Where a record contains a picture, omit it; otherwise reproduce the listing exactly.

**DATASET**
**********
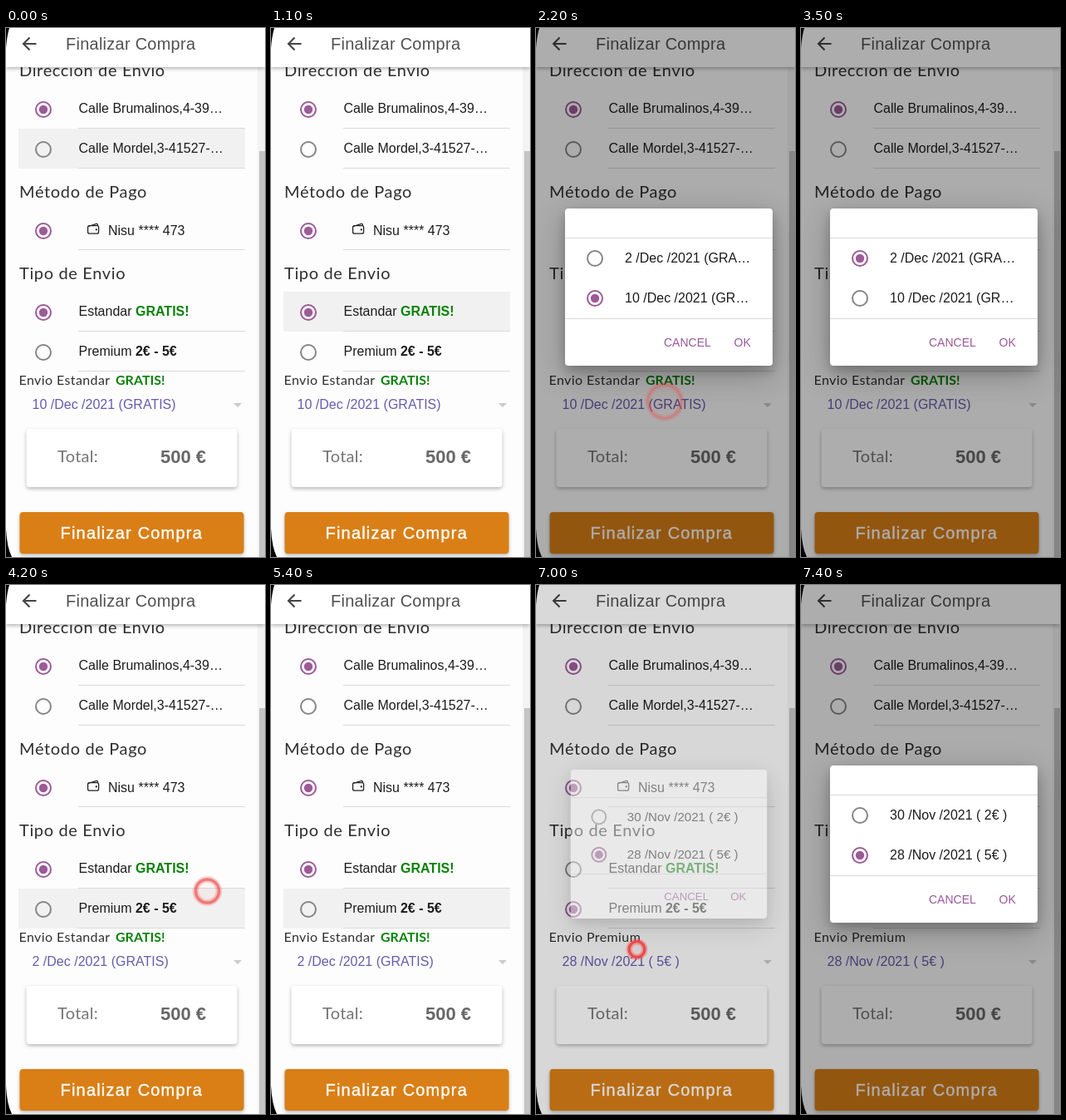
An HTML page for the animation above (8000 ms loop, 312 by 636 pixels).

```html
<!DOCTYPE html>
<html lang="es">
<head>
<meta charset="utf-8">
<style>
  html, body { margin: 0; height: 100%; overflow: hidden; background: #fff; }
  svg { display: block; width: 312px; height: 636px; font: 16px "Liberation Sans", Arial, sans-serif; fill: #1c1c1c; }
  .h { font: 20px Lato, sans-serif; letter-spacing: .65px; fill: #303030; }
  .s { font: 16px Lato, sans-serif; letter-spacing: .4px; fill: #303030; }
  .free { font-weight: bold; fill: #0a820a; }
  .b { font-weight: bold; }
  .rule { stroke: #dadada; }
  .btn { font-size: 14px; fill: #98599a; }
  .card { filter: drop-shadow(0 2px 2px rgba(0,0,0,.28)); }
  #box { filter: drop-shadow(0 6px 7px rgba(0,0,0,.2)) drop-shadow(0 10px 18px rgba(0,0,0,.24)); }
</style>
</head>
<body>
<svg viewBox="0 0 312 636">
  <rect width="312" height="636" fill="#fdfdfd"/>
  <rect id="hover" x="15" width="273" height="48" fill="#f1f1f1"/>
  <clipPath id="row"><rect x="15" y="365" width="273" height="48"/></clipPath>
  <circle id="ripple" cx="99" cy="404" clip-path="url(#row)"/>

  <g class="h">
    <text x="16" y="58">Direccion de Envio</text>
    <text x="16" y="204">Método de Pago</text>
    <text x="16" y="302">Tipo de Envio</text>
  </g>
  <path class="rule" d="M87 120.5H288M87 168.5H288M87 266.5H288M87 364.5H288M87 412.5H288"/>
  <text x="87.5" y="102">Calle Brumalinos,4-39…</text>
  <text x="87.5" y="150">Calle Mordel,3-41527-…</text>
  <text x="123" y="249">Nisu **** 473</text>
  <text x="87.5" y="346">Estandar <tspan class="free">GRATIS!</tspan></text>
  <text x="87.5" y="394">Premium <tspan class="b">2€ - 5€</tspan></text>
  <g fill="none" stroke="#222" stroke-width="1.3">
    <rect x="98.6" y="237.6" width="13" height="9.6" rx="2"/>
    <path d="M99 238.5L109 235.4Q110.5 235.2 110.5 237.5"/>
    <circle cx="108.8" cy="242.4" r=".5"/>
  </g>
  <g id="radios"></g>

  <text class="s" x="15.5" y="429"><tspan id="kind"></tspan><tspan id="free" class="free" x="132" letter-spacing="0">GRATIS!</tspan></text>
  <text id="date" x="31.5" y="458" fill="#665cb0"></text>
  <path d="M274 451h10l-5 5z" fill="#c9c9d2"/>

  <rect class="card" x="24.5" y="482" width="254" height="70" rx="4" fill="#fff"/>
  <text x="62" y="522" fill="#757575" style="font:20px Lato,sans-serif;letter-spacing:.3px">Total:</text>
  <text x="186" y="523" class="b" font-size="22" fill="#686868">500 €</text>
  <rect class="card" x="16.5" y="582" width="270" height="50" rx="4" fill="#d97f16"/>
  <text x="65.5" y="614" font-size="20" letter-spacing="1.2" fill="#fff" stroke="#fff" stroke-width=".4">Finalizar Compra</text>

  <rect x="303" y="47" width="9" height="589" fill="#f3f3f3"/>
  <rect x="305" y="148" width="7" height="488" fill="#c4c4c4"/>

  <rect class="card" width="312" height="47" fill="#fff"/>
  <path d="M36.5 19H21.5M28.5 11.5L21 19L28.5 26.5" fill="none" stroke="#444" stroke-width="2.1"/>
  <text x="72" y="26" font-size="20" letter-spacing=".25" fill="#505050">Finalizar Compra</text>
  <path d="M0 0H4Q1 10 0 24ZM0 602Q1 624 7 636H0Z" fill="#000"/>

  <rect id="shade" width="312" height="636" fill="#000"/>
  <g id="dialog">
    <rect id="box" x="35" y="217" width="250" height="189" rx="4" fill="#fff"/>
    <path class="rule" d="M35 252.5H285M35 349.5H285"/>
    <g id="choices"></g>
    <text id="first" x="107" y="282"></text>
    <text id="second" x="107" y="330"></text>
    <text class="btn" x="154" y="383">CANCEL</text>
    <text class="btn" x="238.5" y="383">OK</text>
  </g>
  <g id="ring" fill="#f33" fill-opacity=".06" stroke="#f04848">
    <circle stroke-width="7.5" stroke-opacity=".35"/>
    <circle stroke-width="3.4" fill="none"/>
  </g>
</svg>
<script>
const $ = id => document.getElementById(id);
const clamp = x => Math.max(0, Math.min(1, x));
const ramp = (t, start, len) => { const s = clamp((t - start) / len); return s * s * (3 - 2 * s); };
const set = (el, attrs) => { for (const k in attrs) el.setAttribute(k, attrs[k]); };
const write = (id, s) => { if ($(id).textContent !== s) $(id).textContent = s; };

function radio(parent, x, y) {
  const [ring, dot] = [0, 1].map(() => {
    const c = document.createElementNS("http://www.w3.org/2000/svg", "circle");
    set(c, { cx: x, cy: y });
    return $(parent).appendChild(c);
  });
  set(ring, { r: 9, fill: "none", "stroke-width": 2 });
  set(dot, { fill: "#9c5a98" });
  return on => {
    set(ring, { stroke: on > .5 ? "#9c5a98" : "#858585" });
    set(dot, { r: 5.2 * on });
  };
}
const [home, other, card, standard, premium] = [98, 146, 244, 342, 390].map(y => radio("radios", 45, y));
const [choice1, choice2] = [277, 325].map(y => radio("choices", 71, y));
home(1); other(0); card(1);

// start, x, y
const clicks = [[1.9, 155, 449], [2.98, 150, 278], [4.03, 242.5, 368], [5.92, 99, 404], [6.93, 121.5, 438]];
const ringLife = .46;
// start, end, top of the hovered row
const hovers = [[0, .15, 121], [1.05, 1.35, 317], [1.35, 1.88, 365], [4.05, 6.6, 365]];

function draw(t) {
  const hover = hovers.find(h => t >= h[0] && t < h[1]);
  set($("hover"), { y: hover ? hover[2] : 0, opacity: hover ? 1 : 0 });
  set($("ripple"), { r: 200 * ramp(t, 5.88, .25), opacity: .17 * (1 - ramp(t, 6.55, .2)) });

  const paid = t >= 5.95, sw = ramp(t, 5.92, .15);
  standard(1 - sw); premium(sw);
  write("kind", paid ? "Envio Premium" : "Envio Estandar");
  set($("free"), { opacity: paid ? 0 : 1 });
  write("date", paid ? "28 /Nov /2021 ( 5€ )" : t < 4.05 ? "10 /Dec /2021 (GRATIS)" : "2 /Dec /2021 (GRATIS)");

  const open = t < 4.5 ? ramp(t, 1.95, .15) - ramp(t, 4.02, .15) : ramp(t, 6.93, .15);
  const k = .9 + .1 * open;
  set($("shade"), { opacity: .32 * open });
  set($("dialog"), { opacity: open, transform: `translate(160 311.5) scale(${k}) translate(-160 -311.5)` });
  write("first", paid ? "30 /Nov /2021 ( 2€ )" : "2 /Dec /2021 (GRA…");
  write("second", paid ? "28 /Nov /2021 ( 5€ )" : "10 /Dec /2021 (GR…");
  const pick = paid ? 0 : ramp(t, 3.02, .15);
  choice1(pick); choice2(1 - pick);

  const click = clicks.find(c => t >= c[0] && t < c[0] + ringLife);
  set($("ring"), { opacity: 0 });
  if (click) {
    const age = t - click[0];
    set($("ring"), { opacity: clamp((ringLife - age) / .4), transform: `translate(${click[1]} ${click[2]})` });
    for (const c of $("ring").children) set(c, { r: 6 + 47 * age });
  }
}
function tick() {
  draw(performance.now() / 1000 % 8);
  requestAnimationFrame(tick);
}
tick();
</script>
</body>
</html>
```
**********
**ANSWER TO THE PROBLEM**
An HTML page for the animation above (8000 ms loop, 312 by 636 pixels).

```html
<!DOCTYPE html>
<html lang="es">
<head>
<meta charset="utf-8">
<style>
  html, body { margin: 0; height: 100%; overflow: hidden; background: #fff; }
  svg { display: block; width: 312px; height: 636px; font: 16px "Liberation Sans", Arial, sans-serif; fill: #1c1c1c; }
  .h { font: 20px Lato, sans-serif; letter-spacing: .65px; fill: #303030; }
  .s { font: 16px Lato, sans-serif; letter-spacing: .4px; fill: #303030; }
  .free { font-weight: bold; fill: #0a820a; }
  .b { font-weight: bold; }
  .rule { stroke: #dadada; }
  .btn { font-size: 14px; fill: #98599a; }
  .card { filter: drop-shadow(0 2px 2px rgba(0,0,0,.28)); }
  #box { filter: drop-shadow(0 6px 7px rgba(0,0,0,.2)) drop-shadow(0 10px 18px rgba(0,0,0,.24)); }
</style>
</head>
<body>
<svg viewBox="0 0 312 636">
  <rect width="312" height="636" fill="#fdfdfd"/>
  <rect id="hover" x="15" width="273" height="48" fill="#f1f1f1"/>
  <clipPath id="row"><rect x="15" y="365" width="273" height="48"/></clipPath>
  <circle id="ripple" cx="99" cy="404" clip-path="url(#row)"/>

  <g class="h">
    <text x="16" y="58">Direccion de Envio</text>
    <text x="16" y="204">Método de Pago</text>
    <text x="16" y="302">Tipo de Envio</text>
  </g>
  <path class="rule" d="M87 120.5H288M87 168.5H288M87 266.5H288M87 364.5H288M87 412.5H288"/>
  <text x="87.5" y="102">Calle Brumalinos,4-39…</text>
  <text x="87.5" y="150">Calle Mordel,3-41527-…</text>
  <text x="123" y="249">Nisu **** 473</text>
  <text x="87.5" y="346">Estandar <tspan class="free">GRATIS!</tspan></text>
  <text x="87.5" y="394">Premium <tspan class="b">2€ - 5€</tspan></text>
  <g fill="none" stroke="#222" stroke-width="1.3">
    <rect x="98.6" y="237.6" width="13" height="9.6" rx="2"/>
    <path d="M99 238.5L109 235.4Q110.5 235.2 110.5 237.5"/>
    <circle cx="108.8" cy="242.4" r=".5"/>
  </g>
  <g id="radios"></g>

  <text class="s" x="15.5" y="429"><tspan id="kind"></tspan><tspan id="free" class="free" x="132" letter-spacing="0">GRATIS!</tspan></text>
  <text id="date" x="31.5" y="458" fill="#665cb0"></text>
  <path d="M274 451h10l-5 5z" fill="#c9c9d2"/>

  <rect class="card" x="24.5" y="482" width="254" height="70" rx="4" fill="#fff"/>
  <text x="62" y="522" fill="#757575" style="font:20px Lato,sans-serif;letter-spacing:.3px">Total:</text>
  <text x="186" y="523" class="b" font-size="22" fill="#686868">500 €</text>
  <rect class="card" x="16.5" y="582" width="270" height="50" rx="4" fill="#d97f16"/>
  <text x="65.5" y="614" font-size="20" letter-spacing="1.2" fill="#fff" stroke="#fff" stroke-width=".4">Finalizar Compra</text>

  <rect x="303" y="47" width="9" height="589" fill="#f3f3f3"/>
  <rect x="305" y="148" width="7" height="488" fill="#c4c4c4"/>

  <rect class="card" width="312" height="47" fill="#fff"/>
  <path d="M36.5 19H21.5M28.5 11.5L21 19L28.5 26.5" fill="none" stroke="#444" stroke-width="2.1"/>
  <text x="72" y="26" font-size="20" letter-spacing=".25" fill="#505050">Finalizar Compra</text>
  <path d="M0 0H4Q1 10 0 24ZM0 602Q1 624 7 636H0Z" fill="#000"/>

  <rect id="shade" width="312" height="636" fill="#000"/>
  <g id="dialog">
    <rect id="box" x="35" y="217" width="250" height="189" rx="4" fill="#fff"/>
    <path class="rule" d="M35 252.5H285M35 349.5H285"/>
    <g id="choices"></g>
    <text id="first" x="107" y="282"></text>
    <text id="second" x="107" y="330"></text>
    <text class="btn" x="154" y="383">CANCEL</text>
    <text class="btn" x="238.5" y="383">OK</text>
  </g>
  <g id="ring" fill="#f33" fill-opacity=".06" stroke="#f04848">
    <circle stroke-width="7.5" stroke-opacity=".35"/>
    <circle stroke-width="3.4" fill="none"/>
  </g>
</svg>
<script>
const $ = id => document.getElementById(id);
const clamp = x => Math.max(0, Math.min(1, x));
const ramp = (t, start, len) => { const s = clamp((t - start) / len); return s * s * (3 - 2 * s); };
const set = (el, attrs) => { for (const k in attrs) el.setAttribute(k, attrs[k]); };
const write = (id, s) => { if ($(id).textContent !== s) $(id).textContent = s; };

function radio(parent, x, y) {
  const [ring, dot] = [0, 1].map(() => {
    const c = document.createElementNS("http://www.w3.org/2000/svg", "circle");
    set(c, { cx: x, cy: y });
    return $(parent).appendChild(c);
  });
  set(ring, { r: 9, fill: "none", "stroke-width": 2 });
  set(dot, { fill: "#9c5a98" });
  return on => {
    set(ring, { stroke: on > .5 ? "#9c5a98" : "#858585" });
    set(dot, { r: 5.2 * on });
  };
}
const [home, other, card, standard, premium] = [98, 146, 244, 342, 390].map(y => radio("radios", 45, y));
const [choice1, choice2] = [277, 325].map(y => radio("choices", 71, y));
home(1); other(0); card(1);

// start, x, y
const clicks = [[1.9, 155, 449], [2.98, 150, 278], [4.03, 242.5, 368], [5.92, 99, 404], [6.93, 121.5, 438]];
const ringLife = .46;
// start, end, top of the hovered row
const hovers = [[0, .15, 121], [1.05, 1.35, 317], [1.35, 1.88, 365], [4.05, 6.6, 365]];

function draw(t) {
  const hover = hovers.find(h => t >= h[0] && t < h[1]);
  set($("hover"), { y: hover ? hover[2] : 0, opacity: hover ? 1 : 0 });
  set($("ripple"), { r: 200 * ramp(t, 5.88, .25), opacity: .17 * (1 - ramp(t, 6.55, .2)) });

  const paid = t >= 5.95, sw = ramp(t, 5.92, .15);
  standard(1 - sw); premium(sw);
  write("kind", paid ? "Envio Premium" : "Envio Estandar");
  set($("free"), { opacity: paid ? 0 : 1 });
  write("date", paid ? "28 /Nov /2021 ( 5€ )" : t < 4.05 ? "10 /Dec /2021 (GRATIS)" : "2 /Dec /2021 (GRATIS)");

  const open = t < 4.5 ? ramp(t, 1.95, .15) - ramp(t, 4.02, .15) : ramp(t, 6.93, .15);
  const k = .9 + .1 * open;
  set($("shade"), { opacity: .32 * open });
  set($("dialog"), { opacity: open, transform: `translate(160 311.5) scale(${k}) translate(-160 -311.5)` });
  write("first", paid ? "30 /Nov /2021 ( 2€ )" : "2 /Dec /2021 (GRA…");
  write("second", paid ? "28 /Nov /2021 ( 5€ )" : "10 /Dec /2021 (GR…");
  const pick = paid ? 0 : ramp(t, 3.02, .15);
  choice1(pick); choice2(1 - pick);

  const click = clicks.find(c => t >= c[0] && t < c[0] + ringLife);
  set($("ring"), { opacity: 0 });
  if (click) {
    const age = t - click[0];
    set($("ring"), { opacity: clamp((ringLife - age) / .4), transform: `translate(${click[1]} ${click[2]})` });
    for (const c of $("ring").children) set(c, { r: 6 + 47 * age });
  }
}
function tick() {
  draw(performance.now() / 1000 % 8);
  requestAnimationFrame(tick);
}
tick();
</script>
</body>
</html>
```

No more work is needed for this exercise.